■ Records to process:
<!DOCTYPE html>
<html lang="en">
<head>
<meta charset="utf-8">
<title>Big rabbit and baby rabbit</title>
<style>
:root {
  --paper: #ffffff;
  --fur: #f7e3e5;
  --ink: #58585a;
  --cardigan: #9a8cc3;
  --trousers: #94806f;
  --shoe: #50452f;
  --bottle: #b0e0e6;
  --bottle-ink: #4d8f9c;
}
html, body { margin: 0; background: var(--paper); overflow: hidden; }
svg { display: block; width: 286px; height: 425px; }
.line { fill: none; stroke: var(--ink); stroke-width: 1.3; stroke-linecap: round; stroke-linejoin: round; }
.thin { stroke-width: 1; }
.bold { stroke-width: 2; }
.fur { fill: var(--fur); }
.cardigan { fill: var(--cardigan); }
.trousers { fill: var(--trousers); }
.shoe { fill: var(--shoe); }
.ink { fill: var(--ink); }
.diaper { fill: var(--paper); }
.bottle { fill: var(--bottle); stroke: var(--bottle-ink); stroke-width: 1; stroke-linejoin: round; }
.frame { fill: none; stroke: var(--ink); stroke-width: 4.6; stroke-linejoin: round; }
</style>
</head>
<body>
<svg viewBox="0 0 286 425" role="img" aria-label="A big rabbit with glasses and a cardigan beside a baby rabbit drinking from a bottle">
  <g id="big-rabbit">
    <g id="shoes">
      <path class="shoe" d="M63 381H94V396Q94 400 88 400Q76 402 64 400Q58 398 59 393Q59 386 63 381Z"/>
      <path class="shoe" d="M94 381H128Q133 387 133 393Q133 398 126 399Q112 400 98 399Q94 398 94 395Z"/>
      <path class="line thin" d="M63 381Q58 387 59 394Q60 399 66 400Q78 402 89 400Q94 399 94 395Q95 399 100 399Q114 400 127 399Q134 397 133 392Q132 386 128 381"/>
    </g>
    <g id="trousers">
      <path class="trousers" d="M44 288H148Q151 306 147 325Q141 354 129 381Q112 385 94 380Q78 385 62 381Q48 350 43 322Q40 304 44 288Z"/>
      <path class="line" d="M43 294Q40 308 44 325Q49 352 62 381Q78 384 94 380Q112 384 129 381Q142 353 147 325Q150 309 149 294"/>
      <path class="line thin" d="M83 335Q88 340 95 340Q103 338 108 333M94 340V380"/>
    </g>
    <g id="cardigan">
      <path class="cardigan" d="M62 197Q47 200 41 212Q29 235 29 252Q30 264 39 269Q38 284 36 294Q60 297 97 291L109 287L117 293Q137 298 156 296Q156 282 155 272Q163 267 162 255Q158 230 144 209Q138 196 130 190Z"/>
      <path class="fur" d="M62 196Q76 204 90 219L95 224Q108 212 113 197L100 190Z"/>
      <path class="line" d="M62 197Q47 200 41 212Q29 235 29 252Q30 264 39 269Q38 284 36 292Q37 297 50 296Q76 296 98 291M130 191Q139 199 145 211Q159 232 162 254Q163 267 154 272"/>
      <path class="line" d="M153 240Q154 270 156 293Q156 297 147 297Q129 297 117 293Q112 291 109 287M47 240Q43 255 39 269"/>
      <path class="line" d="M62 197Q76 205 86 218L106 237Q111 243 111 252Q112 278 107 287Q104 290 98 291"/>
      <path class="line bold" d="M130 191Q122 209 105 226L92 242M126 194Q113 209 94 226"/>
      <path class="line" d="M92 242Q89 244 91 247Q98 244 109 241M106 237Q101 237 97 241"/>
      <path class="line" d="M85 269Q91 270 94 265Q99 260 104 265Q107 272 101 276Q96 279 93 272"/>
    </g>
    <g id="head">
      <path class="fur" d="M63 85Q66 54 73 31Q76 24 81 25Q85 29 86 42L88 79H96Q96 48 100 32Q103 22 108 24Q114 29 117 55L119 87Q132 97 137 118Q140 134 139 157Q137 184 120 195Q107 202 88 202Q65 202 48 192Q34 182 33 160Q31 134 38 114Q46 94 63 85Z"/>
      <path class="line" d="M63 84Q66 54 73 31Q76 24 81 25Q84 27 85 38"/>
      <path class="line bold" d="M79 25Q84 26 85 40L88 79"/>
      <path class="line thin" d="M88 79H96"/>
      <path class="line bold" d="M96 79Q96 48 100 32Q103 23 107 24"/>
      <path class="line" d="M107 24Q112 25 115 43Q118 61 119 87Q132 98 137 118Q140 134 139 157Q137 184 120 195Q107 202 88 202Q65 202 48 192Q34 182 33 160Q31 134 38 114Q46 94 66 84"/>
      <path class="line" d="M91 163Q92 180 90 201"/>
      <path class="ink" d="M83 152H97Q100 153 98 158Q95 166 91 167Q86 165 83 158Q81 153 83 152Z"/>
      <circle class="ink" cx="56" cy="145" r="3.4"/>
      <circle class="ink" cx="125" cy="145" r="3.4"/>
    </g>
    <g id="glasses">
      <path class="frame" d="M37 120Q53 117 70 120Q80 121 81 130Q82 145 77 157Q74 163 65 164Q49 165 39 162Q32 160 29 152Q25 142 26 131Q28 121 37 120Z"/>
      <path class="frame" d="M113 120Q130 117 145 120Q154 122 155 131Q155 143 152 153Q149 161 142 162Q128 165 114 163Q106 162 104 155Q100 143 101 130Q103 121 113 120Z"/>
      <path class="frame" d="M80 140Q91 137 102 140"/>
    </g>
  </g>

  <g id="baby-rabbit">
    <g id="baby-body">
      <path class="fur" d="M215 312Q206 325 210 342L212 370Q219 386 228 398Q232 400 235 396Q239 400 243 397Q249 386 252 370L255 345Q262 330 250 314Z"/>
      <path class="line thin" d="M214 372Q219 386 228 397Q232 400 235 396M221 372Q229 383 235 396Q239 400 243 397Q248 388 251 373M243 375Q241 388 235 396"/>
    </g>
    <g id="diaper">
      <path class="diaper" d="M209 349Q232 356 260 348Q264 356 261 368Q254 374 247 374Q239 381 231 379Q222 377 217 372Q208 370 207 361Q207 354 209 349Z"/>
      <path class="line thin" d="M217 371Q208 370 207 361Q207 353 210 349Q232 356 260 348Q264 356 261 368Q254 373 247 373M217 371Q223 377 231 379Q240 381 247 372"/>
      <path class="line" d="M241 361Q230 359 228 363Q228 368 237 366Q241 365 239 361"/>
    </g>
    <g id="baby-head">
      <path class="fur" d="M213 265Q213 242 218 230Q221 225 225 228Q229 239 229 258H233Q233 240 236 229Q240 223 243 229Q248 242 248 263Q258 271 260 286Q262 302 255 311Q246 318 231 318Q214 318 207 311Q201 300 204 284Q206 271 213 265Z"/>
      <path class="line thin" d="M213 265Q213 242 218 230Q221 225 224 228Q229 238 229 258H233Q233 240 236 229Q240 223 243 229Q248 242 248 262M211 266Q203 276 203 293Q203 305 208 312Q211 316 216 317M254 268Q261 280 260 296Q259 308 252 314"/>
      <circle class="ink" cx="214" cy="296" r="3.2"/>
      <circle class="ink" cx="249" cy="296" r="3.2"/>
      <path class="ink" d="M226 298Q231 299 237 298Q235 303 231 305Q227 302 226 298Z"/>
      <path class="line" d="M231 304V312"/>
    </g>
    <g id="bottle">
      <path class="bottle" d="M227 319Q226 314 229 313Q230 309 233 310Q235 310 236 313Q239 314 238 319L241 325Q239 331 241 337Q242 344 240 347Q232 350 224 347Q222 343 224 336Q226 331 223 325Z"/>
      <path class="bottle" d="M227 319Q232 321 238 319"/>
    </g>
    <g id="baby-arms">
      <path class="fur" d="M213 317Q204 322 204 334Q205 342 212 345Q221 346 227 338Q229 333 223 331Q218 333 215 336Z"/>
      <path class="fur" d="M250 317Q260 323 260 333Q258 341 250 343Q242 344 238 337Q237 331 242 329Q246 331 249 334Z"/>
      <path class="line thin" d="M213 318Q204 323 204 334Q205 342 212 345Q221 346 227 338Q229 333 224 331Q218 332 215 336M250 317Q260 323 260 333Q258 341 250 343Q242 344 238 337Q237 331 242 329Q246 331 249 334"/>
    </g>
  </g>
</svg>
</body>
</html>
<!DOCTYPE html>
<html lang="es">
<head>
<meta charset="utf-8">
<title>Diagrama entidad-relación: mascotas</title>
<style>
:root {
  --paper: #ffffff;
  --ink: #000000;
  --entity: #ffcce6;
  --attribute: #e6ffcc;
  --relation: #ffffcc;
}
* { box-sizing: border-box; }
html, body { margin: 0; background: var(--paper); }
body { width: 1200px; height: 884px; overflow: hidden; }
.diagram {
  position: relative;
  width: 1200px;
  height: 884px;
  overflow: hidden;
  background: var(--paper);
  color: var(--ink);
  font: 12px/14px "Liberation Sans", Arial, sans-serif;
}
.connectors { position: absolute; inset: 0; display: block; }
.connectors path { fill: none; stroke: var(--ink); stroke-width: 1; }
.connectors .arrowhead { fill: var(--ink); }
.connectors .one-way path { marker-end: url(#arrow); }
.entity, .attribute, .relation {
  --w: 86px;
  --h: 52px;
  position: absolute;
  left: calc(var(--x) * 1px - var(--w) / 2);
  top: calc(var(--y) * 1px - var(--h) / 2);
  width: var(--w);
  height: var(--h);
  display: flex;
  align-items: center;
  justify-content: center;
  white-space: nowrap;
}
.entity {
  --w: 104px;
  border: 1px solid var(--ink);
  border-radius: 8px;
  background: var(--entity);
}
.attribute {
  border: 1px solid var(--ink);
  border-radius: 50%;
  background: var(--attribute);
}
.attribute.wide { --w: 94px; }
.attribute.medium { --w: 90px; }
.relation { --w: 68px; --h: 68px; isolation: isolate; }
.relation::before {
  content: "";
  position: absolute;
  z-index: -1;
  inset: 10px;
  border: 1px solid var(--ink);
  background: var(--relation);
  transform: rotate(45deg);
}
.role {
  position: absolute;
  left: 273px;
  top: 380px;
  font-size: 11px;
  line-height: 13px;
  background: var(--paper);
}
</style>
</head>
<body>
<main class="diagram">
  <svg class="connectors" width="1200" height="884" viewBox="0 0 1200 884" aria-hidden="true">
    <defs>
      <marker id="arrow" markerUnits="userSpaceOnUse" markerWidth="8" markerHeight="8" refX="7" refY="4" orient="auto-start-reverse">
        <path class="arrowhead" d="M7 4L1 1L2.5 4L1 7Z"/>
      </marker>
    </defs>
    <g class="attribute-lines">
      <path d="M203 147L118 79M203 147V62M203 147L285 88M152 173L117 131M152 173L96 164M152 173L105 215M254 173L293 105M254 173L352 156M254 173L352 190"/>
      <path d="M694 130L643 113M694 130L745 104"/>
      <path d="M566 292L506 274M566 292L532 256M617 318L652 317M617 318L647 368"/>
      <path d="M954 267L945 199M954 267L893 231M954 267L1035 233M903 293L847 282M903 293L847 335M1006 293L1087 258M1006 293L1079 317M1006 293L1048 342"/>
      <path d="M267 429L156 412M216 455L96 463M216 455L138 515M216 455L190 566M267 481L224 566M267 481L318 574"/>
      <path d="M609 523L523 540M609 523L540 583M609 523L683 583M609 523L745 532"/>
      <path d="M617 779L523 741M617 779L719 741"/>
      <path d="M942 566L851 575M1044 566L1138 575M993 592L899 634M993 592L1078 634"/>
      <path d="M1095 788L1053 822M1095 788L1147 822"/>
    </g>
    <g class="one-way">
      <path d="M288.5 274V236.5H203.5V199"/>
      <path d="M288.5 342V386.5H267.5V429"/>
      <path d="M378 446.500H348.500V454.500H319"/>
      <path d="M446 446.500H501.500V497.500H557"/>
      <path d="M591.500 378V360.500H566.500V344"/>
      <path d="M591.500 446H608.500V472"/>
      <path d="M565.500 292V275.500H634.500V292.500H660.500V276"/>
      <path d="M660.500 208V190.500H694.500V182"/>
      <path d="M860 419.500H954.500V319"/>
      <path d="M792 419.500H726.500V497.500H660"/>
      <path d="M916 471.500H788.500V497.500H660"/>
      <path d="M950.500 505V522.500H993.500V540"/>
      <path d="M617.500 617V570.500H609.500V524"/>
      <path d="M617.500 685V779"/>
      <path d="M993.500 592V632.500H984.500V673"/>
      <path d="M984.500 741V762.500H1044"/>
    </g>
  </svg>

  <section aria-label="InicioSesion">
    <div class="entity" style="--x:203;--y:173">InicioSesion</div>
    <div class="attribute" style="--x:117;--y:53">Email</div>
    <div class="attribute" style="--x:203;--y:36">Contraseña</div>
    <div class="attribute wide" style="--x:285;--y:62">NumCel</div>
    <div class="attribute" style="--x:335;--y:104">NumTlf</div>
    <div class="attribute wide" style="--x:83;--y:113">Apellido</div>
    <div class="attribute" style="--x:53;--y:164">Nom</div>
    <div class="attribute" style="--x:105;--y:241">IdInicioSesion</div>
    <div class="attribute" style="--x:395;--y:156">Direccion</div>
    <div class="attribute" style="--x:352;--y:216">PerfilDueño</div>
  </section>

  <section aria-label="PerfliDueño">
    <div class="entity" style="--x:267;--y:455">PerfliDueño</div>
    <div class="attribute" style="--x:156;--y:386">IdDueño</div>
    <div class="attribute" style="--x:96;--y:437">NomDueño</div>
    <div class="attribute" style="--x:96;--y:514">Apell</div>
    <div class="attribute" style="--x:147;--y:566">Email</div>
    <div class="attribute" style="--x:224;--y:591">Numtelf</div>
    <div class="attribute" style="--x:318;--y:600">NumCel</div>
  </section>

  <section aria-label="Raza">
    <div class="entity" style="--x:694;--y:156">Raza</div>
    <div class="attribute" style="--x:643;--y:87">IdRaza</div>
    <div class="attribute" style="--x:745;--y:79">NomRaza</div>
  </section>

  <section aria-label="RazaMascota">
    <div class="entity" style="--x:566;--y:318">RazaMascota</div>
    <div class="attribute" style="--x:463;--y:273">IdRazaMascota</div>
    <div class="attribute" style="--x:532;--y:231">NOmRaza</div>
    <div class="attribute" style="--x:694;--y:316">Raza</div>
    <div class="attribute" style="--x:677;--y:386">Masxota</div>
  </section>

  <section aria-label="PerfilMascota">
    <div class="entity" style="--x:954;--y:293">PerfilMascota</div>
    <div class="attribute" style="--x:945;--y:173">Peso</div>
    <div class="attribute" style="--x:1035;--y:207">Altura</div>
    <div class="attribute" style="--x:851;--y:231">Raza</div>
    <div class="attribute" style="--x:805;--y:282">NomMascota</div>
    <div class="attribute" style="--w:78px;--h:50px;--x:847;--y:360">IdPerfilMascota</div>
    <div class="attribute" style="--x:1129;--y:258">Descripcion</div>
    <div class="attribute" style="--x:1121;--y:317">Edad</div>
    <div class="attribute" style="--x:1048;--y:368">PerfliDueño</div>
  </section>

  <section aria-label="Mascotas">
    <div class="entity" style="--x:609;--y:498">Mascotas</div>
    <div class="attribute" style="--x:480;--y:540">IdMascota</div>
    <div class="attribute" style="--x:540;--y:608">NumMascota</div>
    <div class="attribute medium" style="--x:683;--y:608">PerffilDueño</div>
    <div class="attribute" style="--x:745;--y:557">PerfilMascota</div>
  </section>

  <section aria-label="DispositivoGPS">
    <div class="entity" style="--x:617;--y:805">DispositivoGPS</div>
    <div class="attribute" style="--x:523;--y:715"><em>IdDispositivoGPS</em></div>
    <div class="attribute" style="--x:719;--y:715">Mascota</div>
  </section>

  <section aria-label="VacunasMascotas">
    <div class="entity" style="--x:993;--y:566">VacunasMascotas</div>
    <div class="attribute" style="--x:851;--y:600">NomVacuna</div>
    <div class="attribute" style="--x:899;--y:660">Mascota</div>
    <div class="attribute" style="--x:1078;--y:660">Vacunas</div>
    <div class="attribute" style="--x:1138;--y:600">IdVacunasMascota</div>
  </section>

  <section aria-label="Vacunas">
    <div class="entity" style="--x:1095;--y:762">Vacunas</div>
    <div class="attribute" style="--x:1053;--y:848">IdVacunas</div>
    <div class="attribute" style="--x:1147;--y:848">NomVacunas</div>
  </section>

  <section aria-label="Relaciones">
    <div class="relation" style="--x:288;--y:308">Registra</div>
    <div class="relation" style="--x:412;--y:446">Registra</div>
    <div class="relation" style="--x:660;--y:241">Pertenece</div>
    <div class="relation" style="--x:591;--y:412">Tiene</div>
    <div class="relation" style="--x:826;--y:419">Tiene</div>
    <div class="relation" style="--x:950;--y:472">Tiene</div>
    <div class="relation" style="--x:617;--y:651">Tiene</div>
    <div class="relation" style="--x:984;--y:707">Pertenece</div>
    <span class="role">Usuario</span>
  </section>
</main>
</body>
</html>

■ Task:
In the material above, find each line containing the word "body" and copy it.

■ Task solution:
html, body { margin: 0; background: var(--paper); overflow: hidden; }
<body>
    <g id="baby-body">
</body>
html, body { margin: 0; background: var(--paper); }
body { width: 1200px; height: 884px; overflow: hidden; }
<body>
</body>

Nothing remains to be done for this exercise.